Another option is a wi-fi doorbell, which sends a notification to your mobile or tablet when someone is at the door. 

Smart TV/ Amazon Echo 

Closed captioning provides text alongside videos for viewers who are hard of hearing so that they can interpret what’s going on on screen. Most modern televisions provide this feature nowadays, but introducing an Amazon Echo or other smart home hub can help if not. The Echo can even caption and translate incoming calls for you to make your home more accessible.


How Technology Can Make Your Home More Accessible6

Accessible Fire And Smoke Alarms

Users with reduced hearing ability may struggle to hear house alarms, and this safety issue puts these individuals at a much higher risk. Accessible versions are readily available, relying on vibrating pillow pads and specially designed flashing LED lights to rouse users from sleep and make sure they are aware of their surroundings in an emergency.

Daily Support

Let’s take a look at a few more adaptations that can improve daily life and make your home more accessible. 

Electric Window Coverings

Blinds, curtains and shutters can all be motorised, meaning users can operate the window coverings remotely and remain comfortable wherever they are. Some motorised window coverings can also be set to a schedule, opening and closing at certain times of the day. 

Smart Device Reminders

Need milk or bread? Don’t want to forget to turn the oven off? Tell your smart home hub. Smart devices, including phones and tablets, can be incredibly useful in reminding users about home tasks. 


Lighting and heating can both be automated for the utmost convenience and accessibility. Setting both systems to a specific schedule and utilising the ability to operate them remotely from a smartphone or tablet means users, as well as their families, can simply control the home and ensure everyone is comfortable.

Technology Is Improving Accessibility 

The addition of technology to an adapted home further improves accessibility.

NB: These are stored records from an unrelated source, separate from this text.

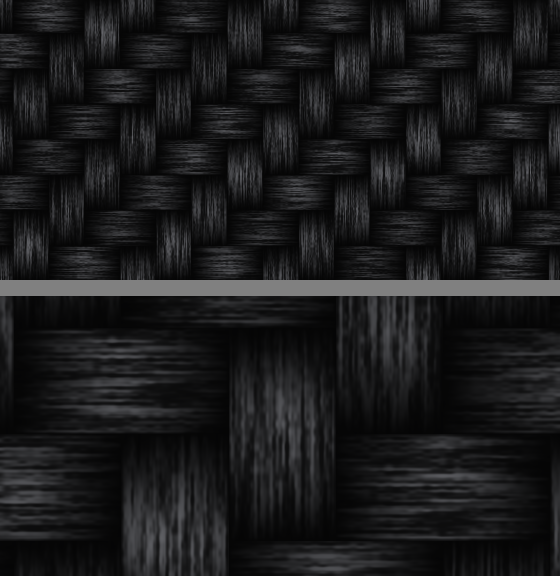
Top, the full canvas; bottom, a detail of the centre.
Reproduce this pattern procedurally as a WebGL 2 fragment shader.

```glsl
#version 300 es
precision highp float;

uniform vec2 u_resolution;
out vec4 fragColor;

// Lengths are fractions of the canvas height
const vec2 CELL = vec2(0.1274, 0.1266);
const vec2 WEAVE_ORIGIN = vec2(0.0469, -0.0044);
const float FLOAT_CELLS = 2.0;      // cells a tow passes over
const float REPEAT_CELLS = 4.0;     // cells in one twill repeat

const float FIBRES = 34.0;          // fibres across one tow
const float STREAKS = 4.0;          // streak lengths along one tow
const float RAGGED = 0.09;          // shift of the sheen between fibres
const float SEAM = 0.035;           // dark gap, in cells
const float TOW_VARIATION = 0.3;
const float WARP_GAIN = 1.08;
const float WEFT_GAIN = 0.92;

const vec3 SHADOW = vec3(0.022, 0.022, 0.023);
const vec3 SHEEN = vec3(0.222, 0.224, 0.234);
const float PI = 3.14159;

float hash(vec2 p) {
    vec3 q = fract(p.xyx * vec3(0.1031, 0.1030, 0.0973));
    q += dot(q, q.yzx + 33.33);
    return fract((q.x + q.y) * q.z);
}

float noise(vec2 p) {
    vec2 i = floor(p);
    vec2 f = fract(p);
    f = f * f * (3.0 - 2.0 * f);
    float low = mix(hash(i), hash(i + vec2(1.0, 0.0)), f.x);
    float high = mix(hash(i + vec2(0.0, 1.0)), hash(i + 1.0), f.x);
    return mix(low, high, f.y);
}

// x runs across the fibres, y along them
float fibreStreaks(vec2 p, vec2 seed) {
    vec2 q = p * vec2(FIBRES, STREAKS) + seed;
    float fine = noise(q);
    float broad = noise(q * vec2(0.37, 0.6) + 51.7);
    float grain = noise(q * vec2(1.0, 7.0) + 17.3);
    return 0.5 * fine + 0.28 * broad + 0.22 * grain;
}

void main() {
    vec2 p = (gl_FragCoord.xy / u_resolution.y - WEAVE_ORIGIN) / CELL;
    vec2 cell = floor(p);
    vec2 local = p - cell;

    // Twill: each row steps the two-over, two-under order by one cell
    float phase = mod(cell.x - cell.y + 1.0, REPEAT_CELLS);
    bool isWarp = phase < FLOAT_CELLS;
    float across, along;
    vec2 tow;
    if (isWarp) {
        across = local.x;
        along = (phase + 1.0 - local.y) / FLOAT_CELLS;
        tow = vec2(cell.x, cell.y + phase);
    } else {
        float part = phase - FLOAT_CELLS;
        across = local.y;
        along = (part + local.x) / FLOAT_CELLS;
        tow = vec2(cell.x - part, cell.y);
    }

    // Fibres, seeded separately for each tow
    vec2 towKey = tow + (isWarp ? 40.0 : 90.0);
    float towRandom = hash(towKey);
    vec2 seed = 200.0 * vec2(towRandom, hash(towKey + 23.0));
    float streak = fibreStreaks(vec2(across, along), seed);
    float contrast = smoothstep(0.2, 0.85, streak);

    // Sheen on the crown of the tow, with ragged ends
    float shift = RAGGED * (noise(vec2(across * FIBRES * 0.7, 3.0) + seed) - 0.5);
    float crown = sin(PI * clamp(along + shift, 0.0, 1.0));
    float body = pow(crown, 1.3);
    float glint = pow(crown, 8.0);
    float light = body * (0.2 + 0.95 * contrast) + 0.22 * glint * contrast;

    // Rounded sides and dark, softened seams
    float side = 0.72 + 0.28 * sin(PI * across);
    float pixel = 1.0 / (u_resolution.y * CELL.y);
    float edge = min(across, 1.0 - across);
    float tip = FLOAT_CELLS * min(along, 1.0 - along);
    float seam = smoothstep(0.0, max(SEAM, 1.5 * pixel), min(edge, tip));
    side *= mix(0.25, 1.0, seam);

    float gain = isWarp ? WARP_GAIN : WEFT_GAIN;
    gain *= 1.0 + TOW_VARIATION * (towRandom - 0.5);
    vec3 colour = mix(SHADOW, SHEEN, light * side * gain);
    colour *= 0.8 + 0.4 * streak;
    fragColor = vec4(colour, 1.0);
}
```
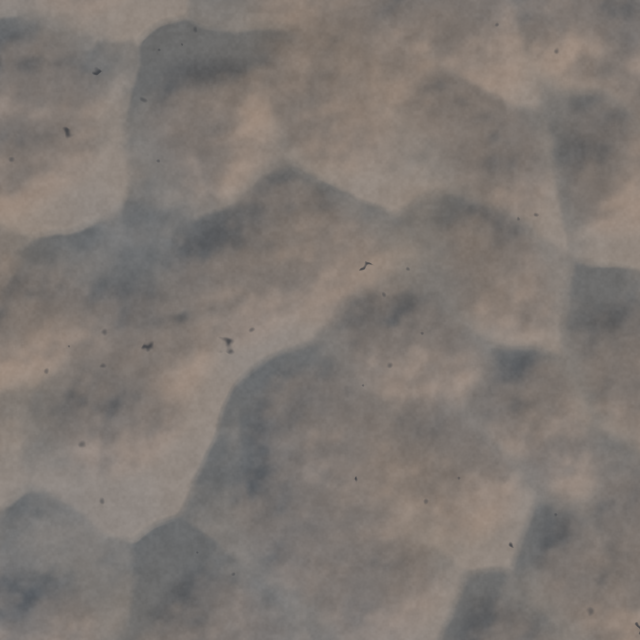
Write a Shadertoy shader that draws this texture.

```glsl
const vec3 SHADOW = vec3(0.350, 0.357, 0.367);
const vec3 BROWN  = vec3(0.472, 0.448, 0.432);
const vec3 SAND   = vec3(0.602, 0.545, 0.505);
const vec3 CREST  = vec3(0.508, 0.502, 0.490);
const vec3 RIM    = vec3(0.600, 0.560, 0.525);
const vec3 PIT    = vec3(0.22, 0.23, 0.25);

float hash1(vec2 p) {
    vec3 q = fract(vec3(p.xyx) * 0.1031);
    q += dot(q, q.yzx + 33.33);
    return fract((q.x + q.y) * q.z);
}

vec2 hash2(vec2 p) {
    return vec2(hash1(p + 17.3), hash1(p + 71.9));
}

float noise(vec2 p) {
    vec2 i = floor(p), f = fract(p);
    vec2 u = f * f * f * (f * (f * 6.0 - 15.0) + 10.0);
    float low = mix(hash1(i), hash1(i + vec2(1, 0)), u.x);
    float high = mix(hash1(i + vec2(0, 1)), hash1(i + vec2(1, 1)), u.x);
    return mix(low, high, u.y);
}

// Centred fractal noise, roughly -0.5 to 0.5
float fbm(vec2 p, int octaves) {
    float sum = 0.0, amp = 0.5;
    for (int i = 0; i < octaves; i++) {
        sum += amp * (noise(p) - 0.5);
        p = mat2(1.6, 1.2, -1.2, 1.6) * p + 7.7;
        amp *= 0.5;
    }
    return sum;
}

// Rounded bowls meeting in softened ridges
float scoops(vec2 p, float sharpness) {
    vec2 cell = floor(p);
    float sum = 0.0;
    for (int y = -2; y <= 2; y++)
    for (int x = -2; x <= 2; x++) {
        vec2 id = cell + vec2(x, y);
        vec2 d = id + 0.1 + 0.8 * hash2(id) - p;
        sum += exp(-sharpness * dot(d, d));
    }
    return -log(sum) / sharpness;
}

vec2 bend(vec2 p) {
    return p + 0.16 * vec2(fbm(p * 4.0 + 3.1, 2), fbm(p * 4.0 + 41.7, 2));
}

// Level rows at the left that fall ever more steeply to the right
float hollows(vec2 p) {
    vec2 q = vec2(4.2 * p.x - 1.2 * p.y, 4.9 * (p.y + 0.5 * p.x * p.x));
    return scoops(q + 23.0, 22.0);
}

// Narrow upright hollows
float furrows(vec2 p) {
    return scoops(vec2(7.5 * p.x + 2.0 * p.y, 4.2 * p.y) + 5.3, 16.0);
}

float height(vec2 p) {
    vec2 q = bend(p);
    float patchy = smoothstep(0.25, 0.7, noise(p * 4.0 + 19.0));
    return hollows(q) + 0.27 * patchy * furrows(q) + 0.16 * fbm(p * 15.0, 3);
}

// Scattered irregular dots, one per chosen grid cell
float specks(vec2 p, float grid, float share, float radius) {
    vec2 q = p * grid + 0.3 * vec2(fbm(p * 60.0, 2), fbm(p * 60.0 + 9.0, 2));
    vec2 id = floor(q);
    vec2 centre = 0.3 + 0.4 * hash2(id);
    float size = radius * (0.5 + hash1(id + 5.0));
    float dotMask = 1.0 - smoothstep(0.1 * size, size, length(fract(q) - centre));
    return dotMask * step(1.0 - share, hash1(id + 91.0));
}

void mainImage(out vec4 fragColor, in vec2 fragCoord) {
    vec2 p = fragCoord / min(iResolution.x, iResolution.y);

    // Slope and curvature towards a light at the upper left
    vec2 toLight = 0.008 * normalize(vec2(-0.55, 0.83));
    float above = height(p + toLight), below = height(p - toLight);
    float slope = (below - above) / (0.016 * 5.0);
    float curvature = 2.0 * height(p) - above - below;
    float tone = clamp(0.53 + 0.43 * slope + 0.22 * fbm(p * 8.0 + 60.0, 3), 0.0, 1.0);

    // Cool hollows, brown floors and warm lit sand
    vec3 color = mix(SHADOW, BROWN, smoothstep(0.0, 0.48, tone));
    color = mix(color, SAND, smoothstep(0.42, 1.0, tone));

    // Pale grey ridges with patchy bright rims
    float ridge = smoothstep(0.12, 0.36, hollows(bend(p)));
    color = mix(color, CREST, 0.42 * ridge);
    float rimPatches = smoothstep(0.3, 0.7, noise(p * 6.0 + 33.0));
    color = mix(color, RIM, 0.45 * rimPatches * smoothstep(0.008, 0.045, curvature));

    // Broad drift between warm and cool tints
    float warmth = fbm(p * 4.5 + 80.0, 3);
    color += warmth * vec3(0.05, 0.0, -0.05);

    // Fine grain and dark pits
    color += 0.05 * fbm(p * 50.0, 3) + 0.045 * fbm(p * 170.0, 2);
    color = mix(color, PIT, 0.4 * specks(p, 34.0, 0.025, 0.17));
    color = mix(color, PIT, 0.75 * specks(p + 0.37, 9.0, 0.07, 0.08));

    fragColor = vec4(color, 1.0);
}
```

It allows people to live more independently, and without doubt, with the speed and growth of technological development we’re seeing globally, there’s more to come.

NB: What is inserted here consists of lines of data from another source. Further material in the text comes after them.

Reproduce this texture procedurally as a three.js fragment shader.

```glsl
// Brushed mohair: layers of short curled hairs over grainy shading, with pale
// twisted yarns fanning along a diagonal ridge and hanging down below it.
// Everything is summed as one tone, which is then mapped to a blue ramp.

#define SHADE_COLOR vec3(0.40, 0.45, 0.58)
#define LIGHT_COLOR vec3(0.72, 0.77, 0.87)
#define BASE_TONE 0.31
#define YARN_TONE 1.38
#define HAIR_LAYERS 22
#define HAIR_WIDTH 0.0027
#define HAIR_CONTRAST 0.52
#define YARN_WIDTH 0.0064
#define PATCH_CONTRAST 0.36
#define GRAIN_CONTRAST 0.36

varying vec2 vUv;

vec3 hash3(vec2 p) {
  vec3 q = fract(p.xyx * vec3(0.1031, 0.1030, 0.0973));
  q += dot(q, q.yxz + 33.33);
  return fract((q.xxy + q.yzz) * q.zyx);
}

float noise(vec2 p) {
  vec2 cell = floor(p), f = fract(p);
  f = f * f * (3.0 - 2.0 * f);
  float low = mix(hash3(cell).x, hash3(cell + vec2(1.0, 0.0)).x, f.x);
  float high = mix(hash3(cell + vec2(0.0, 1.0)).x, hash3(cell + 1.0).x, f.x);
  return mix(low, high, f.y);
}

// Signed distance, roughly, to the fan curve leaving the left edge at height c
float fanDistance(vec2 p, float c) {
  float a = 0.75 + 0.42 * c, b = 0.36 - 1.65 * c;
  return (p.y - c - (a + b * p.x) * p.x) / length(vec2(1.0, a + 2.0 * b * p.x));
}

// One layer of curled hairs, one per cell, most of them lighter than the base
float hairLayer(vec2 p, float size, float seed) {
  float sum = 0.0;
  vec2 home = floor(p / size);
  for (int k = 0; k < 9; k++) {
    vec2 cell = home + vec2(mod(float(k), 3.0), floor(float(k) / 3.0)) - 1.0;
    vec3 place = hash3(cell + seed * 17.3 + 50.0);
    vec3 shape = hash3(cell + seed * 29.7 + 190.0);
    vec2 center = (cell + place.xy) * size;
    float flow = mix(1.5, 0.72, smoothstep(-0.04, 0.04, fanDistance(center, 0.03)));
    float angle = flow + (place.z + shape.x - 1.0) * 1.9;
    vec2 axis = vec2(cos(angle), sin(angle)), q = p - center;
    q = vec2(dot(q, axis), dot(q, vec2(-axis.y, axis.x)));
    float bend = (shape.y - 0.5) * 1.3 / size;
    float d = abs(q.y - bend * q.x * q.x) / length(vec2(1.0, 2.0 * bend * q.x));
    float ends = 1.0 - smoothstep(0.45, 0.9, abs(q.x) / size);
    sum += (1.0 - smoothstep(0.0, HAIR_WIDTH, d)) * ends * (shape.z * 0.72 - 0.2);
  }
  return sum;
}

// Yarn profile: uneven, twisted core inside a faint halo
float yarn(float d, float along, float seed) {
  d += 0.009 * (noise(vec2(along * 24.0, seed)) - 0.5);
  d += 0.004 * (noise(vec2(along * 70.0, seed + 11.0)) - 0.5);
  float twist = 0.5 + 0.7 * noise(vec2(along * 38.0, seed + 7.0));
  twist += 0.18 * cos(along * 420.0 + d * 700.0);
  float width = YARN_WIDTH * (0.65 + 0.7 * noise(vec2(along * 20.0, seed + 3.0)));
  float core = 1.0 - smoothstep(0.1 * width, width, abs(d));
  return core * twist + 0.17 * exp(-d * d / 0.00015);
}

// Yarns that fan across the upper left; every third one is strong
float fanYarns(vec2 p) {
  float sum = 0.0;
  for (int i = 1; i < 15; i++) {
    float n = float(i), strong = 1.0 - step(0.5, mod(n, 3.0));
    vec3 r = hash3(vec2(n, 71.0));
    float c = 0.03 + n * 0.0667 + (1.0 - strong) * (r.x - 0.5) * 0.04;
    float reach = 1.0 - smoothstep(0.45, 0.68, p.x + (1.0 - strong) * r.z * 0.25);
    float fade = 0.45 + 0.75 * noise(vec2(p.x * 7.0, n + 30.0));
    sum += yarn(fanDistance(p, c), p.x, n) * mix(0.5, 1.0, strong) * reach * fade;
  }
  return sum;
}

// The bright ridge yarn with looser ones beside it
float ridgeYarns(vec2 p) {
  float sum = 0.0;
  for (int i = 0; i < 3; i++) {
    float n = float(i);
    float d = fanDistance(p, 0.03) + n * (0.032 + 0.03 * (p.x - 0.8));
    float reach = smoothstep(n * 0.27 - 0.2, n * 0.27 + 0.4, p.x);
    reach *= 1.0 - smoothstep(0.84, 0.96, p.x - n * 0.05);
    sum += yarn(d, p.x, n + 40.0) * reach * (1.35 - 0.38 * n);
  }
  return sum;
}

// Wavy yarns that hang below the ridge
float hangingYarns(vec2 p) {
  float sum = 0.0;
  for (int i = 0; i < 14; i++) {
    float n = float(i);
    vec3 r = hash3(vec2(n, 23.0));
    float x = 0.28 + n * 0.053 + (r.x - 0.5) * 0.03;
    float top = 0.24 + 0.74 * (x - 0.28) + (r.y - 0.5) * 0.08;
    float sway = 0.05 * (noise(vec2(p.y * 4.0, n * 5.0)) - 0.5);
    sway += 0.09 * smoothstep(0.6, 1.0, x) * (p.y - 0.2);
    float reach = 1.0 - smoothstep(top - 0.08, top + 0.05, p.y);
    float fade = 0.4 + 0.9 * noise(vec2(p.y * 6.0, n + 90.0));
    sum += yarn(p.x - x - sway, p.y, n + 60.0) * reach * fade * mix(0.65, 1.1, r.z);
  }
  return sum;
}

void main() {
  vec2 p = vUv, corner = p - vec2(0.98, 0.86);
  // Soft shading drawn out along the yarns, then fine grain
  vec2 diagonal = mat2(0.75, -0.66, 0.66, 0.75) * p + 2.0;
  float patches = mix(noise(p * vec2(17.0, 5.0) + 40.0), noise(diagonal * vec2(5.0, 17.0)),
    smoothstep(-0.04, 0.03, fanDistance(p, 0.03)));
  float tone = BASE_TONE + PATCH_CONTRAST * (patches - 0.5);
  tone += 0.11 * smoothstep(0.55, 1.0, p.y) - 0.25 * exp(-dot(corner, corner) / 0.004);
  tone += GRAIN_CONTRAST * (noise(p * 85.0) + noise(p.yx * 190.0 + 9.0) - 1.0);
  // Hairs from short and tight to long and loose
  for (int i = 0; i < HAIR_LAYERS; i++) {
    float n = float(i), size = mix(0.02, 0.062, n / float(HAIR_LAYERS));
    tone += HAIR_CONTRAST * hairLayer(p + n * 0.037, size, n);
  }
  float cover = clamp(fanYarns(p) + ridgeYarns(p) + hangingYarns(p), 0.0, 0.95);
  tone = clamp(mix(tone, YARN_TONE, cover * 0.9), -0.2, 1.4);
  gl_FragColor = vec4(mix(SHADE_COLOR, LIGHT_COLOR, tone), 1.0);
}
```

Looking for ways to adapt your home but unsure where to begin? See our website to find out more about us.